The mental model that has been most helpful to me in making big life/work decisions is what I think of as “people-first decision making.” This just means that given the many dimensions that factor into a decision, I try to prioritize the people more than anything else.
This is pretty intuitive when it comes to personal relationships — of course we should prioritize people above all else when it comes to our life partner or close friends!
But let’s say you’re making a big work decision, like deciding if you should stay at your current job or leave to start a company. What are the major factors? It could be financial — how much money you think this new company could make vs. what you make now. If you’re in tech, maybe it’s important how interesting and challenging the technology is. Maybe you’re excited about the idea — i.e., the mission behind the company excites you.
To me, while those are all considerations, by far the most important factor is the people you’re working with, whether it’s peers or your manager or potential co-founders. How aligned are you in terms of values and priorities? Is there a personality fit? Is there mutual trust and respect? Do you feel you can learn from those people (and they can learn from you)?
The thing is, you never know what’s going to happen. Ideas change. Impact is hard to measure. Money can lead you down short-term paths.
People are the invariant.
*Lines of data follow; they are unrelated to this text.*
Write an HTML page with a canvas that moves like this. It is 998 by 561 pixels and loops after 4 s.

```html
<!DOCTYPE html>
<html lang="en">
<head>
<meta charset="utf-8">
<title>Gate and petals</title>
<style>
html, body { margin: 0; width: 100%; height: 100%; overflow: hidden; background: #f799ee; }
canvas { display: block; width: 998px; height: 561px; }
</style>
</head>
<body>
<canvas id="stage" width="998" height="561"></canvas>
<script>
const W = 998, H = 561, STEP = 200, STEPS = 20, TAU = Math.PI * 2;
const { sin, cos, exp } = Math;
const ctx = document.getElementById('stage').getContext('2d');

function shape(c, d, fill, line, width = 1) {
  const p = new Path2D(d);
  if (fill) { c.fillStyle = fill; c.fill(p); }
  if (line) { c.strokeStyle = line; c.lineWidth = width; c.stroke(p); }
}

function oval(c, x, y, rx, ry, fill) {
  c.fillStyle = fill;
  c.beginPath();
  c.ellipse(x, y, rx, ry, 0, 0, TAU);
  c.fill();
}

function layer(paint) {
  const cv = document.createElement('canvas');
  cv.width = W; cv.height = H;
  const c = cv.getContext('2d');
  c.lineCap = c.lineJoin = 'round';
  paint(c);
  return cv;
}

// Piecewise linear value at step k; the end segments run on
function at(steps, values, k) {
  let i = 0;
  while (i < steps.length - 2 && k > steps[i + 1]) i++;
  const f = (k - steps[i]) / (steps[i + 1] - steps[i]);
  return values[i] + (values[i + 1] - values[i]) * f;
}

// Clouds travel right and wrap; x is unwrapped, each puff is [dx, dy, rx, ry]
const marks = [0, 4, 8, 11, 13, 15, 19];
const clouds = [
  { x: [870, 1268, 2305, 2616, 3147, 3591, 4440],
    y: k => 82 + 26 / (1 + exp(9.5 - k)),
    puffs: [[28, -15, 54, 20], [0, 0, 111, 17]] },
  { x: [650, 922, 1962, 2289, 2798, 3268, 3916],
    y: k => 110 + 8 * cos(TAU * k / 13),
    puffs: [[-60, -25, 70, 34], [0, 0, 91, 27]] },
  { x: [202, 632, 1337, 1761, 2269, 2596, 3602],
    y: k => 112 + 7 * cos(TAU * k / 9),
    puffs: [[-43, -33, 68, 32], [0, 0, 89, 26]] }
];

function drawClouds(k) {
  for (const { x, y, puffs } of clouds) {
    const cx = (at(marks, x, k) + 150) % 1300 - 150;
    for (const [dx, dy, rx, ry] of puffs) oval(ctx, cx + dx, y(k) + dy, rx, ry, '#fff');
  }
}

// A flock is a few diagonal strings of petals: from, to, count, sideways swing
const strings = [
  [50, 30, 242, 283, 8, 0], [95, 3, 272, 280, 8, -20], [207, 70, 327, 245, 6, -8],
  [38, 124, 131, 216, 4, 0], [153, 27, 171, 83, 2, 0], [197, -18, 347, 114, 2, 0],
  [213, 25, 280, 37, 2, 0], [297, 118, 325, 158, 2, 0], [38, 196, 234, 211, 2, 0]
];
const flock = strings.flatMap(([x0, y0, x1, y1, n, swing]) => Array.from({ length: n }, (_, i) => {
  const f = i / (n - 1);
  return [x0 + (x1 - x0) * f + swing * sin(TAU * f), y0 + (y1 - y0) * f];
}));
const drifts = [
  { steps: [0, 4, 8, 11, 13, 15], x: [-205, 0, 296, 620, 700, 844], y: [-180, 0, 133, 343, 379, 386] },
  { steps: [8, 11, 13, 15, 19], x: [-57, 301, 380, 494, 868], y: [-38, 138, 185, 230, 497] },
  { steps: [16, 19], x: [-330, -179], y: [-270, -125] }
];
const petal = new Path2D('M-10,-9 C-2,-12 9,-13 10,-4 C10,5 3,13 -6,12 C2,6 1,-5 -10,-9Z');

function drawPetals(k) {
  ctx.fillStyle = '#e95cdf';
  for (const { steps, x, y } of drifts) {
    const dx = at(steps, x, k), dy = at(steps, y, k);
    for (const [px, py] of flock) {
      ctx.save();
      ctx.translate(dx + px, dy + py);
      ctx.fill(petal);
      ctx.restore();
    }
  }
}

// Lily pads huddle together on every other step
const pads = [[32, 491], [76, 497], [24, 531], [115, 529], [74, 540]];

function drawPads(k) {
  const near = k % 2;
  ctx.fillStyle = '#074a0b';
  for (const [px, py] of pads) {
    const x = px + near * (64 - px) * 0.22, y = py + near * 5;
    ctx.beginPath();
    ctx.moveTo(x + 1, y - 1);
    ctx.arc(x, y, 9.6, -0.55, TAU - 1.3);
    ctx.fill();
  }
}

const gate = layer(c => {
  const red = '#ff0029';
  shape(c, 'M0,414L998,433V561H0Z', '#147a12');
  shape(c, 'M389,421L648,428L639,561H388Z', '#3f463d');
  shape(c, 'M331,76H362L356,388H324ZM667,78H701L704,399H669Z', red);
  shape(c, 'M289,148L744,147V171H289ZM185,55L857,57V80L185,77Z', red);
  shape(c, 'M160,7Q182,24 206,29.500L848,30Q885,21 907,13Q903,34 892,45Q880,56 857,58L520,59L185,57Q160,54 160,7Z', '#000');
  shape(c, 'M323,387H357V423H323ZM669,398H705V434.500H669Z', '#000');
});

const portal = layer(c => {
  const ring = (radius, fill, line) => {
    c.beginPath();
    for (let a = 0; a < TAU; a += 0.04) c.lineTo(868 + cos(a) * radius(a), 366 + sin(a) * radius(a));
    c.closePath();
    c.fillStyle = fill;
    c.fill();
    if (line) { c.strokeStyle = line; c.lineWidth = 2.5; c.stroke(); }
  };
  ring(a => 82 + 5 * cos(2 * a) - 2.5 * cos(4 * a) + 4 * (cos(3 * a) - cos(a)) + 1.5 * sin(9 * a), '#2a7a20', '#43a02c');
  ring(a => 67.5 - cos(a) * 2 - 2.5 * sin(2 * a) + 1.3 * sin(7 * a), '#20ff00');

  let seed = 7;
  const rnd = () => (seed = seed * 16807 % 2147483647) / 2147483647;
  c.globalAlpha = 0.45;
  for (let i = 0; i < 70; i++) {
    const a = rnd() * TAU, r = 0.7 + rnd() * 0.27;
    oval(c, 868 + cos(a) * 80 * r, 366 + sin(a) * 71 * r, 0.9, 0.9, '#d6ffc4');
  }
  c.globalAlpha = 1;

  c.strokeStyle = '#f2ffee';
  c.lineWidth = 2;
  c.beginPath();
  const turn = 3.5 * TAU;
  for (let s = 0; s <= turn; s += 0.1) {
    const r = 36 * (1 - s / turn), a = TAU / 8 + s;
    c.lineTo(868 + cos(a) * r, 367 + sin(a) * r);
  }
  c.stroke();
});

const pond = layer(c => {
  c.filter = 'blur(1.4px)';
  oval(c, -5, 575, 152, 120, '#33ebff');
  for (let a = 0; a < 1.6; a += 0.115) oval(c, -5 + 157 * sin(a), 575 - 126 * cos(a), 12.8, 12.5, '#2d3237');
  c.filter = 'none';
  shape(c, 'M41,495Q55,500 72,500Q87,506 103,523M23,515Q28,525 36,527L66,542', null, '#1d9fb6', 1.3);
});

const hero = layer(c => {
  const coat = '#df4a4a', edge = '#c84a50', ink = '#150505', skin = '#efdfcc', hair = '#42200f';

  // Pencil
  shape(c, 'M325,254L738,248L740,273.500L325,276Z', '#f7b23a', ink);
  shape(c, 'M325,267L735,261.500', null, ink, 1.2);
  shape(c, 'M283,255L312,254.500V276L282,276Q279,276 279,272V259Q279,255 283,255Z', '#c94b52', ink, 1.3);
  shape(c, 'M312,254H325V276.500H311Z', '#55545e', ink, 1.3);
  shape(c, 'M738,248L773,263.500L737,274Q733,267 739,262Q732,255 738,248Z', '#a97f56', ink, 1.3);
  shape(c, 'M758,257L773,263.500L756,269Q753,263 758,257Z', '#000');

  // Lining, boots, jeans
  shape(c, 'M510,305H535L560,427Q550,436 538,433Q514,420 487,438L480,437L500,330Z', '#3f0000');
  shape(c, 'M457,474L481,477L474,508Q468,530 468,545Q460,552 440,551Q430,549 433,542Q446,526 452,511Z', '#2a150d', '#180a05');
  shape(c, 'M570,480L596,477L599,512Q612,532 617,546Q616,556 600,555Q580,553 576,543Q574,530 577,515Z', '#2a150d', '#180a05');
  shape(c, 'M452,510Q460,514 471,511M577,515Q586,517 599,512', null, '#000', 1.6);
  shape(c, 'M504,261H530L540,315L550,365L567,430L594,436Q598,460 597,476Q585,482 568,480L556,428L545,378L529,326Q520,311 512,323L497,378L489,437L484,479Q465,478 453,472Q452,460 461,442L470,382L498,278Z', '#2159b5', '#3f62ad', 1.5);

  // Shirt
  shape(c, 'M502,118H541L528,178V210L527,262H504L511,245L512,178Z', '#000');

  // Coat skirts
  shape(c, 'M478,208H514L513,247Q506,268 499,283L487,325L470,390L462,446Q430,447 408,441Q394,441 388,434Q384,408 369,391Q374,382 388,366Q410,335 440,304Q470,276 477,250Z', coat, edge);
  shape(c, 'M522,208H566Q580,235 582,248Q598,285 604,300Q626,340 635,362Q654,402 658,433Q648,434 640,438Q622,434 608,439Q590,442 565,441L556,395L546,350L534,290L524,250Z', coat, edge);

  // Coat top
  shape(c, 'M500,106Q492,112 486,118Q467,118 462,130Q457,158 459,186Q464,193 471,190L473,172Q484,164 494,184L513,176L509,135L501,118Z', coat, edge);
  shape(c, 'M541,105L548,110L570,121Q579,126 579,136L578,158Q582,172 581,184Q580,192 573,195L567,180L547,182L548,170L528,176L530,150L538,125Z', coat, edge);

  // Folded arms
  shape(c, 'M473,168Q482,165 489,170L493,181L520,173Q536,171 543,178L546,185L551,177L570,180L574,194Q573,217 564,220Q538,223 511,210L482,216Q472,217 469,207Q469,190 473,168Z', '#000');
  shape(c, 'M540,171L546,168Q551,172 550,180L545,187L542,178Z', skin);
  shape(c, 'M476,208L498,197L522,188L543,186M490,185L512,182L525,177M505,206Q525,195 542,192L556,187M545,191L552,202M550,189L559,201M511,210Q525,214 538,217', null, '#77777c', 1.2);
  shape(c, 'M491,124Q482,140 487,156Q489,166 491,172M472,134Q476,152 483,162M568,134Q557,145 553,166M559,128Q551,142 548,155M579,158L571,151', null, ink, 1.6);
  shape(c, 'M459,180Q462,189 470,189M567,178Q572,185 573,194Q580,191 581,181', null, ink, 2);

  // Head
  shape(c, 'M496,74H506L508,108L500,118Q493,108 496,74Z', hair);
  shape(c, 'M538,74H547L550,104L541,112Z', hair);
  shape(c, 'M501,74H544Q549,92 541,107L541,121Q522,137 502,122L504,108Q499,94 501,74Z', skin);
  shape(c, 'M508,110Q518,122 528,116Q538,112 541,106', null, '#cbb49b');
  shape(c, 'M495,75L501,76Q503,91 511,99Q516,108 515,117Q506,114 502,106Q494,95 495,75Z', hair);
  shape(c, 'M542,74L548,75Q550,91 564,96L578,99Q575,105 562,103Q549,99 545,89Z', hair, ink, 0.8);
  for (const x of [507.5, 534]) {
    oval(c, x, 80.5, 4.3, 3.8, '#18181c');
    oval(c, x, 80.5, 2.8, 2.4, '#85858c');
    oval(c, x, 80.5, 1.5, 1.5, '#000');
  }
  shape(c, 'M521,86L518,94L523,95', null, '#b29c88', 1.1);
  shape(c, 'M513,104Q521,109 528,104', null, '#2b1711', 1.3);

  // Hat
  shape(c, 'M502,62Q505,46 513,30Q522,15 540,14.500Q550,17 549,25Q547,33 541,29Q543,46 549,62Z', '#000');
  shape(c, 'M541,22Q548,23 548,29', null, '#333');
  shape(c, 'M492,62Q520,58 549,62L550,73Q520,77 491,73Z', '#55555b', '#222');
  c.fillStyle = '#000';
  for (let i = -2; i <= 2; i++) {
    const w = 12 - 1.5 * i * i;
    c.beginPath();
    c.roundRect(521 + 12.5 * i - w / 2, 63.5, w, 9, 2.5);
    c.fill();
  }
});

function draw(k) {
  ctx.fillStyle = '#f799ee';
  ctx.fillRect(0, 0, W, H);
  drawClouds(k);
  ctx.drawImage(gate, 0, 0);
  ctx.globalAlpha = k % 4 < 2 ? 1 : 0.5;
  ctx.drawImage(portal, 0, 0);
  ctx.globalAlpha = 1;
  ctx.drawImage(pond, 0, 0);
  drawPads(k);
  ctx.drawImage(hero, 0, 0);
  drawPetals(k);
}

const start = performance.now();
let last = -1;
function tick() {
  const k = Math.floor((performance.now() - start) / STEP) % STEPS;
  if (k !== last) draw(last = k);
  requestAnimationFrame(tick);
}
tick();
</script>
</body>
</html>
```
Jeff Bezos asks "What’s not going to change?" when evaluating Amazon’s strategy. This is a similar idea, but for people. People don’t really change (if they do, they do so more slowly than other things). So if you ask yourself “what’s not going to change after I make this big decision?”, the answer is almost always: the people.
This is true of teams too — the dynamics between people, while somewhat more malleable than the individuals themselves, tend to stay the same (a poor relationship is hard to salvage and a good relationship is resilient). When it comes to starting companies, a great team can weather storms of uncertainty and come out the other side with a completely different idea, a different way of making money, a different impact.
The people you work with and spend your life with are a big (if not the biggest) influence on your happiness. Everything you do as a business or organization is a function of the people involved. All the ideas you have, the choices you make (good and bad) — product, strategy, tech, business, sales. It’s a direct result of the people involved, and their relationships with one another.
I’ve found that choosing people first, even if it means letting go of an idea, or working with technology that isn’t cutting edge, or taking a path where you might make less money, has made all the difference in my life.